With Northern Ireland’s long history of engineering dating back to the early 19th century, it is hardly surprising that technology is a powerful driving force behind the success of business in the region today…
Northern Ireland’s pedigree, coupled with a talent pool of young, well-educated people and a superb infrastructure has been key to attracting hundreds of overseas investors hungry for high tech expertise.
One recent arrival is Citi – one of the world’s largest banking corporations – which set up its first office in Belfast in 2004. Attracted by Northern Ireland’s strong reputation in software and financial services technology, it has since opened a second facility and now employs 900 staff to provide technology and other services to its international offices and clients. That headcount is to be increased by a further 500 people following a further expansion announced in late 2010.
Typifying the calibre of high tech skills that Citi can draw is the neighbouring Institute of Electronics, Communications and Information Technology. Established by Queen’s University Belfast (QUB) to exploit its longstanding excellence in ICT and electronics, the world-ranked centre is also home to the £25m Centre for Secure Information Technologies – the UK’s lead centre for developing technology to counter malicious ‘cyber-attacks’. QUB – along with the University of Ulster – works closely with a large number of local and international companies. In 2010, Seagate – the world leader in hard disk drives and digital storage – announced two major R&D investments totalling almost £60 million.
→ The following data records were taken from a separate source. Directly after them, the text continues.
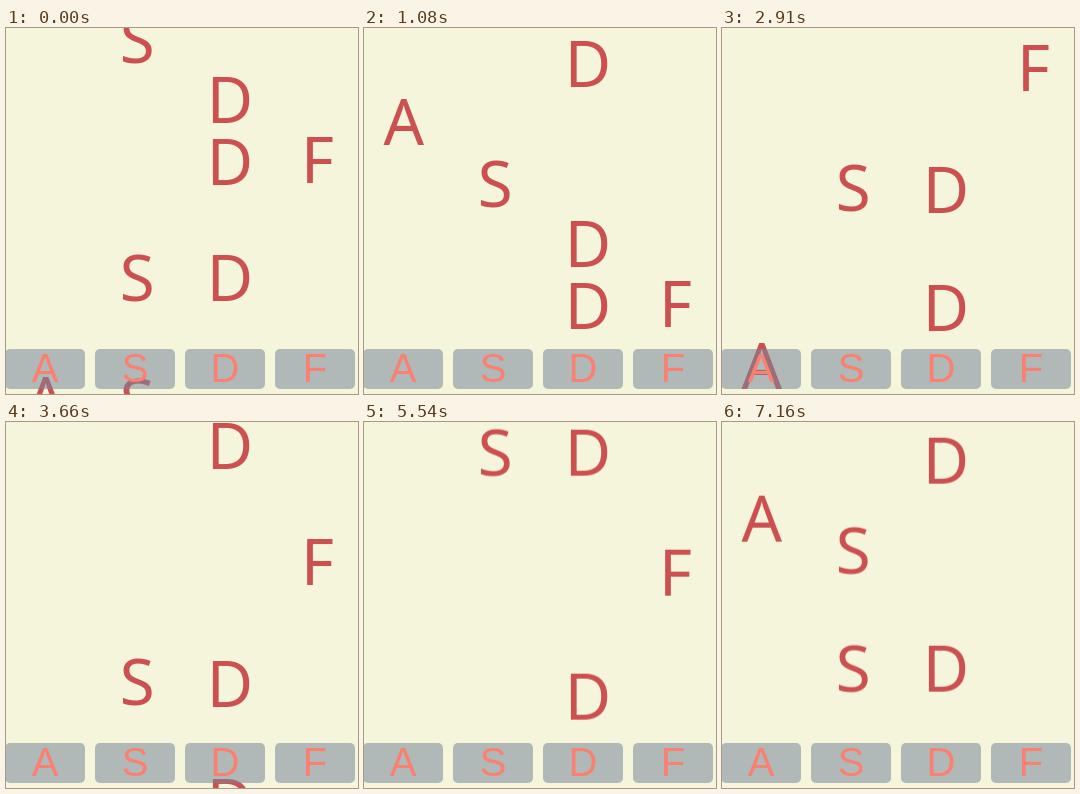
Write an HTML page that moves like this. It is 352 px wide and 366 px high and loops after 7.19 s.

```html
<!DOCTYPE html>
<html lang="en">
<head>
<meta charset="utf-8">
<title>Falling letters</title>
<style>
  html, body { margin: 0; width: 100%; height: 100%; overflow: hidden; background: #f5f5dc; }
  svg { display: block; width: 352px; height: 366px; overflow: hidden; }

  #rain {
    font: 63.5px "Noto Sans", "Open Sans", sans-serif;
    fill: #cd5050;
    animation: fall 7190ms linear infinite;
  }
  #keys text {
    font: 40px "Liberation Sans", Arial, sans-serif;
    fill: #fa8072;
    text-anchor: middle;
  }
  #keys rect { fill: rgba(119, 136, 153, .55); }

  /* 133.33 px per second over the whole loop */
  @keyframes fall { to { transform: translateY(958.67px); } }

  .hit1, .hit2, .hit3, .pressS, .pressD, .pressF {
    animation: 7190ms step-end infinite;
  }
  .hit1 { animation-name: hit1; }
  .hit2 { animation-name: hit2; }
  .hit3 { animation-name: hit3; }
  @keyframes hit1 { 0% { visibility: visible; } 59.67%, 100% { visibility: hidden; } }
  @keyframes hit2 { 0% { visibility: visible; } 72.46%, 100% { visibility: hidden; } }
  @keyframes hit3 { 0% { visibility: visible; } 96.94%, 100% { visibility: hidden; } }

  #keys .pressS, #keys .pressD { animation-name: pressMid; }
  #keys .pressF { animation-name: pressLate; }
  @keyframes pressMid {
    59.5% { fill: rgba(119, 136, 153, .65); }
    60.9% { fill: rgba(119, 136, 153, .55); }
  }
  @keyframes pressLate {
    72.3%, 96.8% { fill: rgba(119, 136, 153, .65); }
    73.7%, 98.5% { fill: rgba(119, 136, 153, .55); }
  }
</style>
</head>
<body>
<svg viewBox="0 0 352 366">
  <g id="rain"></g>
  <g id="keys"></g>
</svg>
<script>
  const add = (parent, tag, attrs, text = '') => {
    const el = document.createElementNS('http://www.w3.org/2000/svg', tag);
    for (const name in attrs) el.setAttribute(name, attrs[name]);
    el.textContent = text;
    document.getElementById(parent).append(el);
  };

  const column = { A: 19.5, S: 113.7, D: 200.8, F: 295 };

  // letter, baseline at the start of the loop, moment it is struck
  const notes = [
    ['A', 394], ['S', 396], ['S', 272], ['D', 272], ['D', 156], ['F', 154],
    ['D', 94], ['S', 34], ['A', -28], ['D', -86],
    ['S', -206, 'hit1'], ['D', -204, 'hit1'], ['F', -326, 'hit2'],
    ['D', -442], ['F', -566, 'hit3'], ['S', -686], ['D', -686],
    ['S', -804], ['A', -836], ['D', -894]
  ];
  for (const [letter, y, hit = ''] of notes) {
    add('rain', 'text', { x: column[letter], y: y + 0.4, class: hit }, letter);
  }

  [...'ASDF'].forEach((letter, i) => {
    const x = 90 * i - 1;
    add('keys', 'rect', { x, y: 321, width: 80, height: 40, rx: 5, class: 'press' + letter });
    add('keys', 'text', { x: x + 40, y: 354 }, letter);
  });
</script>
</body>
</html>
```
The SAP and Intel Collaboratory at the SAP Research Centre in Belfast marks another important milestone in the strong collaboration between SAP, Europe’s largest software organisation and Intel, the world’s largest processor company.
In other recent developments, Northern Ireland has been chosen as the location for an R&D facility as part of what has been described as one of the world’s most complex telecoms developments.
Intune Networks, a Dublin-based firm has developed technology that could soon boost the efficiency of the world’s optical fibre networks from just a few per cent to more than 80.
Intune CEO Tim Fritzley says the company chose Belfast in preference to California’s Silicon Valley for the project, primarily because of the city’s strong R&D capabilities produced by companies such as Nortel and Flextronics.
“We wanted to move forward with commercialisation which is incredibly expensive and complex because big carriers have very specific requirements,” he says. “In Dublin there isn’t a culture of developing this type of equipment but we found it in Belfast.”